=== Problem to work on ===
Please say how many lines below include the word "patches", with nothing beyond the number.

=== Pictures paired with source code ===
Segment Open

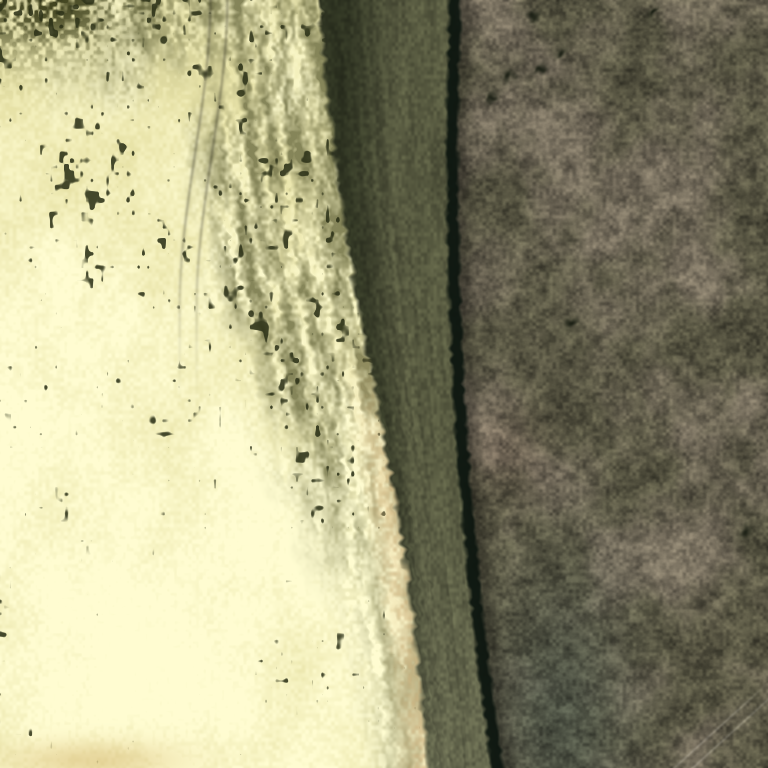
Write a Shadertoy shader that draws this texture.

```glsl
float hash(vec2 p) {
    p = fract(p * vec2(0.1031, 0.1137));
    p += dot(p, p.yx + 33.33);
    return fract((p.x + p.y) * p.x * 47.3);
}

float noise(vec2 p) {
    vec2 i = floor(p), f = fract(p);
    f = f * f * (3.0 - 2.0 * f);
    return mix(mix(hash(i), hash(i + vec2(1, 0)), f.x),
               mix(hash(i + vec2(0, 1)), hash(i + vec2(1, 1)), f.x), f.y);
}

float fbm(vec2 p) {
    float sum = 0.0, amp = 0.533;
    for (int i = 0; i < 4; i++) {
        sum += amp * noise(p);
        p = mat2(1.6, 1.2, -1.2, 1.6) * p + 17.3;
        amp *= 0.5;
    }
    return sum;
}

float blob(vec2 p, vec2 centre, vec2 size) {
    vec2 q = (p - centre) / size;
    return exp(-dot(q, q));
}

// Distance along x to the straw border, positive on the straw side
float strawSide(vec2 p) {
    return 0.415 + 0.143 * p.y - 0.008 * sin(6.283 * p.y) - p.x;
}

float ditchCentre(float y) {
    return 0.593 - 0.039 * y + 0.094 * y * y;
}

vec3 strawField(vec2 p, float d) {
    float patches = fbm(p * vec2(13, 9) + 4.0);
    float fine = noise(p * vec2(210, 190));
    float upper = 1.0 - smoothstep(0.0, 0.75, p.y);
    float tone = 0.1 + 0.65 * upper + 1.3 * (patches - 0.5) + 0.5 * (fine - 0.5);
    vec3 col = mix(vec3(1.0, 0.99, 0.82), vec3(0.91, 0.89, 0.66), clamp(tone, 0.0, 1.0));

    // Olive growth along the border and across the top
    float width = mix(0.17, 0.075, smoothstep(0.4, 0.9, p.y));
    float band = 1.0 - smoothstep(width - 0.05, width + 0.035, d + 0.09 * (patches - 0.5));
    float top = 1.0 - smoothstep(0.02, 0.17, p.y + 0.16 * (patches - 0.5));
    top *= 0.4 + 0.6 * smoothstep(0.1, 0.2, p.x);
    float corner = blob(p, vec2(0.06, 0.0), vec2(0.13, 0.065));
    float growth = max(band * mix(1.0, 0.55, smoothstep(0.35, 0.85, p.y)), 0.8 * top);
    float streak = 0.6 * noise(vec2(d * 75.0, p.y * 10.0)) + 0.4 * noise(vec2(d * 160.0, p.y * 45.0));
    float shade = growth * (0.22 + 1.7 * (streak - 0.32) + 0.4 * (fine - 0.5));
    col = mix(col, vec3(0.50, 0.50, 0.33), clamp(shade, 0.0, 0.95));
    col = mix(col, vec3(0.25, 0.26, 0.12), corner * clamp(0.45 + 2.0 * (patches + fine - 1.0), 0.0, 1.0));

    // Dark tufts gathered into loose clumps
    float density = 0.75 * blob(p, vec2(0.13, 0.27), vec2(0.10, 0.25));
    density += 0.55 * blob(p, vec2(0.02, 0.53), vec2(0.06, 0.07));
    density += 0.7 * blob(p, vec2(0.0, 0.86), vec2(0.025, 0.05));
    density += 0.6 * blob(p, vec2(0.08, 0.965), vec2(0.05, 0.015));
    density += 0.65 * blob(p, vec2(0.29, 0.43), vec2(0.045, 0.14));
    density += 0.65 * blob(vec2(d, p.y), vec2(0.095, 0.69), vec2(0.025, 0.10));
    density += 0.6 * growth + corner;
    float tuft = 0.65 * noise(p * vec2(150, 115)) + 0.35 * noise(p * vec2(70, 42) + 9.0);
    tuft += 0.24 * min(density, 1.1) + 0.35 * (patches - 0.5);
    col = mix(col, vec3(0.17, 0.19, 0.09), 0.88 * smoothstep(0.85, 0.98, tuft));

    // Faint wheel tracks and a warm, worn rim
    float track = p.x - 0.245 - 0.04 * (1.0 - smoothstep(0.0, 0.4, p.y));
    float ruts = exp(-pow((abs(track) - 0.011) / 0.0025, 2.0));
    col *= 1.0 - 0.22 * ruts * (1.0 - smoothstep(0.25, 0.55, p.y));
    float rim = (1.0 - smoothstep(0.005, 0.05, d)) * smoothstep(0.4, 0.65, p.y);
    col = mix(col, vec3(0.85, 0.73, 0.53), 0.5 * rim * (0.4 + fine));
    return mix(col, vec3(0.82, 0.70, 0.42), 0.5 * blob(p, vec2(0.12, 0.99), vec2(0.11, 0.025)));
}

vec3 lane(vec2 p, float d) {
    float across = clamp(-d / (ditchCentre(p.y) - p.x - d), 0.0, 1.0);
    float light = smoothstep(0.1, 0.65, across + 0.45 * p.y);
    vec3 col = mix(vec3(0.18, 0.20, 0.13), vec3(0.34, 0.35, 0.25), light);
    col += 0.05 * smoothstep(0.5, 1.0, p.y);
    float grain = noise(p * vec2(240, 190)) - 0.5;
    float lines = noise(vec2(across * 24.0, p.y * 9.0)) - 0.5;
    return col * (1.0 + 0.28 * grain + 0.22 * lines);
}

vec3 bareField(vec2 p) {
    float broad = fbm(p * 11.0 + 31.0);
    float clods = fbm(p * vec2(58, 66));
    float grain = noise(p * 230.0);
    vec3 col = mix(vec3(0.37, 0.36, 0.28), vec3(0.43, 0.40, 0.34), smoothstep(0.3, 0.7, broad));
    col = mix(col, vec3(0.31, 0.34, 0.29), 0.75 * blob(p, vec2(0.73, 0.94), vec2(0.09, 0.18)));
    col = mix(col, vec3(0.47, 0.41, 0.35), 0.5 * blob(p, vec2(0.66, 0.59), vec2(0.05, 0.06)));
    col *= 1.0 + 0.65 * (clods - 0.5) + 0.35 * (grain - 0.5) + 0.35 * (broad - 0.5);

    // Small dark hollows
    vec2 hollows[8] = vec2[8](vec2(0.64, 0.128), vec2(0.663, 0.1), vec2(0.703, 0.09), vec2(0.728, 0.068),
        vec2(0.695, 0.022), vec2(0.85, 0.015), vec2(0.743, 0.42), vec2(0.97, 0.692));
    for (int i = 0; i < 8; i++) {
        vec2 q = p - hollows[i] + 0.007 * (noise(p * 110.0) - 0.5);
        q = vec2(q.x - q.y, q.x + q.y) * 0.707;
        col = mix(col, vec3(0.08, 0.10, 0.06), 0.85 * blob(q, vec2(0), vec2(0.008, 0.0045)));
    }

    // Pale diagonal tracks
    float diagonal = abs(p.x + p.y * 1.1 - 1.99) - 0.012;
    float track = exp(-pow(diagonal / 0.003, 2.0)) * smoothstep(0.88, 0.93, p.y);
    return col + 0.10 * track;
}

void mainImage(out vec4 fragColor, in vec2 fragCoord) {
    vec2 p = fragCoord / iResolution.xy;
    p.y = 1.0 - p.y;
    float ragged = noise(p * vec2(90, 130)) - 0.5;
    float d = strawSide(p) + 0.008 * ragged;
    float ditch = p.x - ditchCentre(p.y) + 0.005 * ragged;

    vec3 col = mix(lane(p, d), bareField(p), smoothstep(-0.003, 0.004, ditch));
    col = mix(col, strawField(p, d), smoothstep(-0.004, 0.005, d));

    // Shadowed ditch with a soft far bank
    col *= 1.0 - 0.3 * exp(-pow((ditch - 0.012) / 0.012, 2.0));
    col = mix(col, vec3(0.05, 0.085, 0.06), 0.95 * (1.0 - smoothstep(0.004, 0.011, abs(ditch))));
    fragColor = vec4(clamp(col, 0.0, 1.0), 1.0);
}
```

Segment Closed

=== Completed exercise ===
6